Images excluded, reproduce each line of the records exactly as it stands.

▸ Exercise data:

★ ★ ★ ★ ★

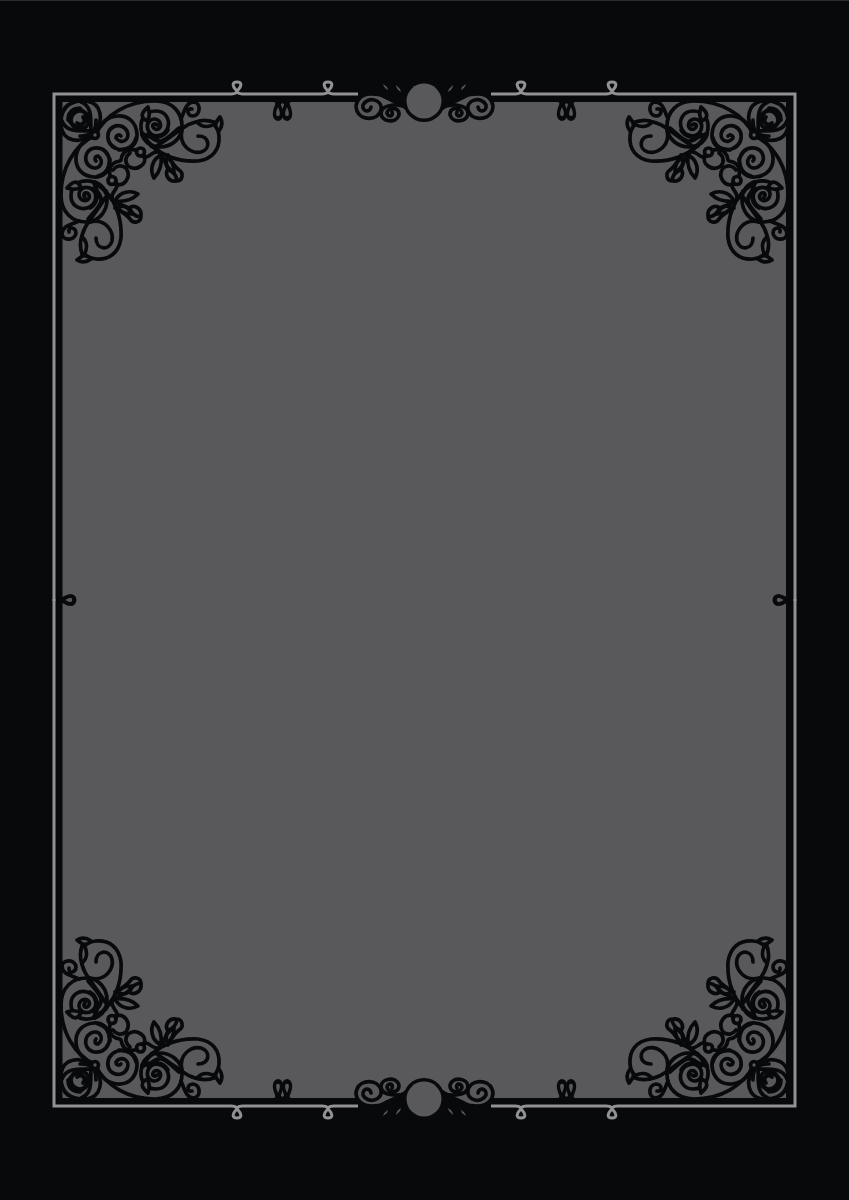
<!DOCTYPE html>
<html lang="en">
<head>
<meta charset="utf-8">
<title>Ornamental frame</title>
<style>
:root { --ink: #08090b; --panel: #59595b; --rule: #929294; --edge: #2b2c2e; }
* { box-sizing: border-box; }
html, body { margin: 0; overflow: hidden; background: var(--ink); font-family: "Noto Serif", serif; }
.sheet { width: 849px; height: 1200px; background: var(--ink); border-top: 1px solid var(--edge); overflow: hidden; }
.frame { display: block; width: 849px; height: 1200px; margin-top: -1px; }
.panel { fill: var(--panel); }
.scroll { fill: none; stroke: var(--ink); stroke-width: 3.7; stroke-linecap: round; stroke-linejoin: round; }
.rule { fill: none; stroke: var(--rule); stroke-width: 3; }
.solid { fill: var(--ink); stroke: none; }
.leaf, .lobe { fill: var(--panel); }
</style>
</head>
<body>
<main class="sheet">
<svg class="frame" viewBox="0 0 849 1200" role="img" aria-label="Ornamental frame with scrolled corners around an empty panel">
<defs>
  <g id="corner-arm" class="scroll">
    <!-- sweeping outer stem around the rose -->
    <path d="M95 135C106 114 128 101 155 101C173 101 182 113 182 126C182 140 170 147 160 147C150 147 145 142 142 135"/>
    <path d="M96 131C82 130 67 134 62 121"/>
    <!-- rose -->
    <path d="M142 134C138 119 146 111 156 111C166 111 170 120 168 127C165 137 152 139 148 130C145 121 154 116 159 121C164 127 156 133 153 127C152 124 155 123 157 125"/>
    <path d="M142 133C153 141 164 137 168 130"/>
    <path class="leaf" d="M147 121C140 117 141 113 148 107C150 113 150 117 147 121Z"/>
    <!-- large end curl -->
    <path d="M144 136C157 157 181 162 198 161C213 159 220 149 219 136C218 125 211 121 203 121C187 121 178 133 158 145"/>
    <path d="M182 130C178 146 192 154 201 152C211 149 210 136 198 136"/>
    <path d="M148 134C160 148 166 139 179 128"/>
    <path class="leaf" d="M197 122C203 129 210 127 217 123C209 120 203 119 197 122Z"/>
    <path class="leaf" d="M219 131C213 125 216 122 220 117C223 122 222 127 219 131Z"/>
    <!-- small edge curl -->
    <path d="M181 119C185 110 186 102 194 102C201 103 201 115 193 116C187 116 186 108 192 109"/>
    <!-- inner spiral -->
    <path d="M97 134C101 112 135 108 137 134C138 151 116 155 109 142C103 127 121 120 127 131C131 140 121 145 116 138C116 135 119 134 121 136"/>
    <path d="M136 138C133 149 125 149 119 150"/>
    <!-- bead curl -->
    <path d="M121 160C123 146 137 148 144 155C148 164 137 172 128 166C124 161 126 156 130 153"/>
    <circle class="leaf" cx="140.500" cy="152" r="4"/>
    <path d="M142 156C149 160 151 151 158 152"/>
    <!-- sprig and bud -->
    <path d="M151 146C160 150 164 158 168 169"/>
    <path class="leaf" d="M168 169C164 175 169 182 176 181C183 181 184 173 179 170C174 166 171 161 168 155"/>
    <path d="M169 170C174 172 176 175 177 180"/>
    <path class="leaf" d="M161 155C151 160 150 171 154 178C160 172 162 163 161 155Z"/>
    <path class="leaf" d="M167 158C164 165 168 169 174 172C174 164 172 160 167 158Z"/>
    <!-- half of the corner rosette -->
    <path d="M65 108C72 100 91 97 98 108C105 122 95 137 80 136"/>
    <path d="M68 120C68 109 79 106 84 112C91 120 82 127 77 123"/>
  </g>
  <g id="corner">
    <use href="#corner-arm"/>
    <use href="#corner-arm" transform="matrix(0 1 1 0 -40 40)"/>
    <g class="scroll">
      <circle cx="80" cy="120" r="9"/>
      <circle class="leaf" cx="95" cy="135" r="3.500"/>
    </g>
  </g>
  <path id="drop" d="M0 0C-1 -3 -4 -5 -4 -9C-4 -14 4 -14 4 -9C4 -5 1 -3 0 0"/>
  <g id="edge-half">
    <path class="rule" d="M54 601V94H231C237 94 238 91 236 90C232 86 232 82 237 82C242 82 242 86 238 90C236 91 237 94 243 94H322C328 94 329 91 327 90C323 86 323 82 328 82C333 82 333 86 329 90C327 91 328 94 334 94H358"/>
    <g class="scroll">
      <use href="#drop" transform="translate(278 102) scale(.9 -1.300)"/>
      <use href="#drop" transform="translate(287 102) scale(.9 -1.300)"/>
    </g>
    <path class="solid" d="M273 100H292L287 107L282.500 103L278 107Z"/>
    <!-- scrolls beside the medallion -->
    <path class="lobe" d="M356 106C355 96 364 93 375 94C388 95 397 99 406 106V112L396 117H368C361 118 356 113 356 106Z"/>
    <path class="solid" d="M378 95C392 96 398 92 406 97V110C398 104 389 102 378 95Z"/>
    <g class="scroll">
      <path d="M408 107C394 101 388 94 371 94C359 94 354 104 357 111C361 121 378 121 381 110C383 99 367 96 363 105C362 112 370 113 371 107"/>
      <path d="M408 108C399 103 382 104 381 113C381 122 396 124 399 115C400 107 388 106 387 113C388 118 394 116 392 112"/>
    </g>
    <path class="lobe" d="M383 84L387 87L388 90Q384 88 383 84ZM396 85L400 89L401 92Q396 89 396 85Z"/>
  </g>
  <g id="top-left">
    <use href="#edge-half"/>
    <use href="#corner"/>
    <g class="scroll"><use href="#drop" transform="translate(61 600) rotate(90) scale(1 1.050)"/></g>
  </g>
  <g id="top">
    <use href="#top-left"/>
    <use href="#top-left" transform="translate(849 0) scale(-1 1)"/>
    <circle class="solid" cx="424" cy="101" r="21"/>
    <circle class="lobe" cx="424" cy="101" r="17.500"/>
  </g>
</defs>
<rect class="panel" x="62.500" y="102" width="723.500" height="996"/>
<use href="#top"/>
<use href="#top" transform="translate(0 1200) scale(1 -1)"/>
</svg>
</main>
</body>
</html>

★ ★ ★ ★ ★

▸ Solved exercise:
<!DOCTYPE html>
<html lang="en">
<head>
<meta charset="utf-8">
<title>Ornamental frame</title>
<style>
:root { --ink: #08090b; --panel: #59595b; --rule: #929294; --edge: #2b2c2e; }
* { box-sizing: border-box; }
html, body { margin: 0; overflow: hidden; background: var(--ink); font-family: "Noto Serif", serif; }
.sheet { width: 849px; height: 1200px; background: var(--ink); border-top: 1px solid var(--edge); overflow: hidden; }
.frame { display: block; width: 849px; height: 1200px; margin-top: -1px; }
.panel { fill: var(--panel); }
.scroll { fill: none; stroke: var(--ink); stroke-width: 3.7; stroke-linecap: round; stroke-linejoin: round; }
.rule { fill: none; stroke: var(--rule); stroke-width: 3; }
.solid { fill: var(--ink); stroke: none; }
.leaf, .lobe { fill: var(--panel); }
</style>
</head>
<body>
<main class="sheet">
<svg class="frame" viewBox="0 0 849 1200" role="img" aria-label="Ornamental frame with scrolled corners around an empty panel">
<defs>
  <g id="corner-arm" class="scroll">
    <!-- sweeping outer stem around the rose -->
    <path d="M95 135C106 114 128 101 155 101C173 101 182 113 182 126C182 140 170 147 160 147C150 147 145 142 142 135"/>
    <path d="M96 131C82 130 67 134 62 121"/>
    <!-- rose -->
    <path d="M142 134C138 119 146 111 156 111C166 111 170 120 168 127C165 137 152 139 148 130C145 121 154 116 159 121C164 127 156 133 153 127C152 124 155 123 157 125"/>
    <path d="M142 133C153 141 164 137 168 130"/>
    <path class="leaf" d="M147 121C140 117 141 113 148 107C150 113 150 117 147 121Z"/>
    <!-- large end curl -->
    <path d="M144 136C157 157 181 162 198 161C213 159 220 149 219 136C218 125 211 121 203 121C187 121 178 133 158 145"/>
    <path d="M182 130C178 146 192 154 201 152C211 149 210 136 198 136"/>
    <path d="M148 134C160 148 166 139 179 128"/>
    <path class="leaf" d="M197 122C203 129 210 127 217 123C209 120 203 119 197 122Z"/>
    <path class="leaf" d="M219 131C213 125 216 122 220 117C223 122 222 127 219 131Z"/>
    <!-- small edge curl -->
    <path d="M181 119C185 110 186 102 194 102C201 103 201 115 193 116C187 116 186 108 192 109"/>
    <!-- inner spiral -->
    <path d="M97 134C101 112 135 108 137 134C138 151 116 155 109 142C103 127 121 120 127 131C131 140 121 145 116 138C116 135 119 134 121 136"/>
    <path d="M136 138C133 149 125 149 119 150"/>
    <!-- bead curl -->
    <path d="M121 160C123 146 137 148 144 155C148 164 137 172 128 166C124 161 126 156 130 153"/>
    <circle class="leaf" cx="140.500" cy="152" r="4"/>
    <path d="M142 156C149 160 151 151 158 152"/>
    <!-- sprig and bud -->
    <path d="M151 146C160 150 164 158 168 169"/>
    <path class="leaf" d="M168 169C164 175 169 182 176 181C183 181 184 173 179 170C174 166 171 161 168 155"/>
    <path d="M169 170C174 172 176 175 177 180"/>
    <path class="leaf" d="M161 155C151 160 150 171 154 178C160 172 162 163 161 155Z"/>
    <path class="leaf" d="M167 158C164 165 168 169 174 172C174 164 172 160 167 158Z"/>
    <!-- half of the corner rosette -->
    <path d="M65 108C72 100 91 97 98 108C105 122 95 137 80 136"/>
    <path d="M68 120C68 109 79 106 84 112C91 120 82 127 77 123"/>
  </g>
  <g id="corner">
    <use href="#corner-arm"/>
    <use href="#corner-arm" transform="matrix(0 1 1 0 -40 40)"/>
    <g class="scroll">
      <circle cx="80" cy="120" r="9"/>
      <circle class="leaf" cx="95" cy="135" r="3.500"/>
    </g>
  </g>
  <path id="drop" d="M0 0C-1 -3 -4 -5 -4 -9C-4 -14 4 -14 4 -9C4 -5 1 -3 0 0"/>
  <g id="edge-half">
    <path class="rule" d="M54 601V94H231C237 94 238 91 236 90C232 86 232 82 237 82C242 82 242 86 238 90C236 91 237 94 243 94H322C328 94 329 91 327 90C323 86 323 82 328 82C333 82 333 86 329 90C327 91 328 94 334 94H358"/>
    <g class="scroll">
      <use href="#drop" transform="translate(278 102) scale(.9 -1.300)"/>
      <use href="#drop" transform="translate(287 102) scale(.9 -1.300)"/>
    </g>
    <path class="solid" d="M273 100H292L287 107L282.500 103L278 107Z"/>
    <!-- scrolls beside the medallion -->
    <path class="lobe" d="M356 106C355 96 364 93 375 94C388 95 397 99 406 106V112L396 117H368C361 118 356 113 356 106Z"/>
    <path class="solid" d="M378 95C392 96 398 92 406 97V110C398 104 389 102 378 95Z"/>
    <g class="scroll">
      <path d="M408 107C394 101 388 94 371 94C359 94 354 104 357 111C361 121 378 121 381 110C383 99 367 96 363 105C362 112 370 113 371 107"/>
      <path d="M408 108C399 103 382 104 381 113C381 122 396 124 399 115C400 107 388 106 387 113C388 118 394 116 392 112"/>
    </g>
    <path class="lobe" d="M383 84L387 87L388 90Q384 88 383 84ZM396 85L400 89L401 92Q396 89 396 85Z"/>
  </g>
  <g id="top-left">
    <use href="#edge-half"/>
    <use href="#corner"/>
    <g class="scroll"><use href="#drop" transform="translate(61 600) rotate(90) scale(1 1.050)"/></g>
  </g>
  <g id="top">
    <use href="#top-left"/>
    <use href="#top-left" transform="translate(849 0) scale(-1 1)"/>
    <circle class="solid" cx="424" cy="101" r="21"/>
    <circle class="lobe" cx="424" cy="101" r="17.500"/>
  </g>
</defs>
<rect class="panel" x="62.500" y="102" width="723.500" height="996"/>
<use href="#top"/>
<use href="#top" transform="translate(0 1200) scale(1 -1)"/>
</svg>
</main>
</body>
</html>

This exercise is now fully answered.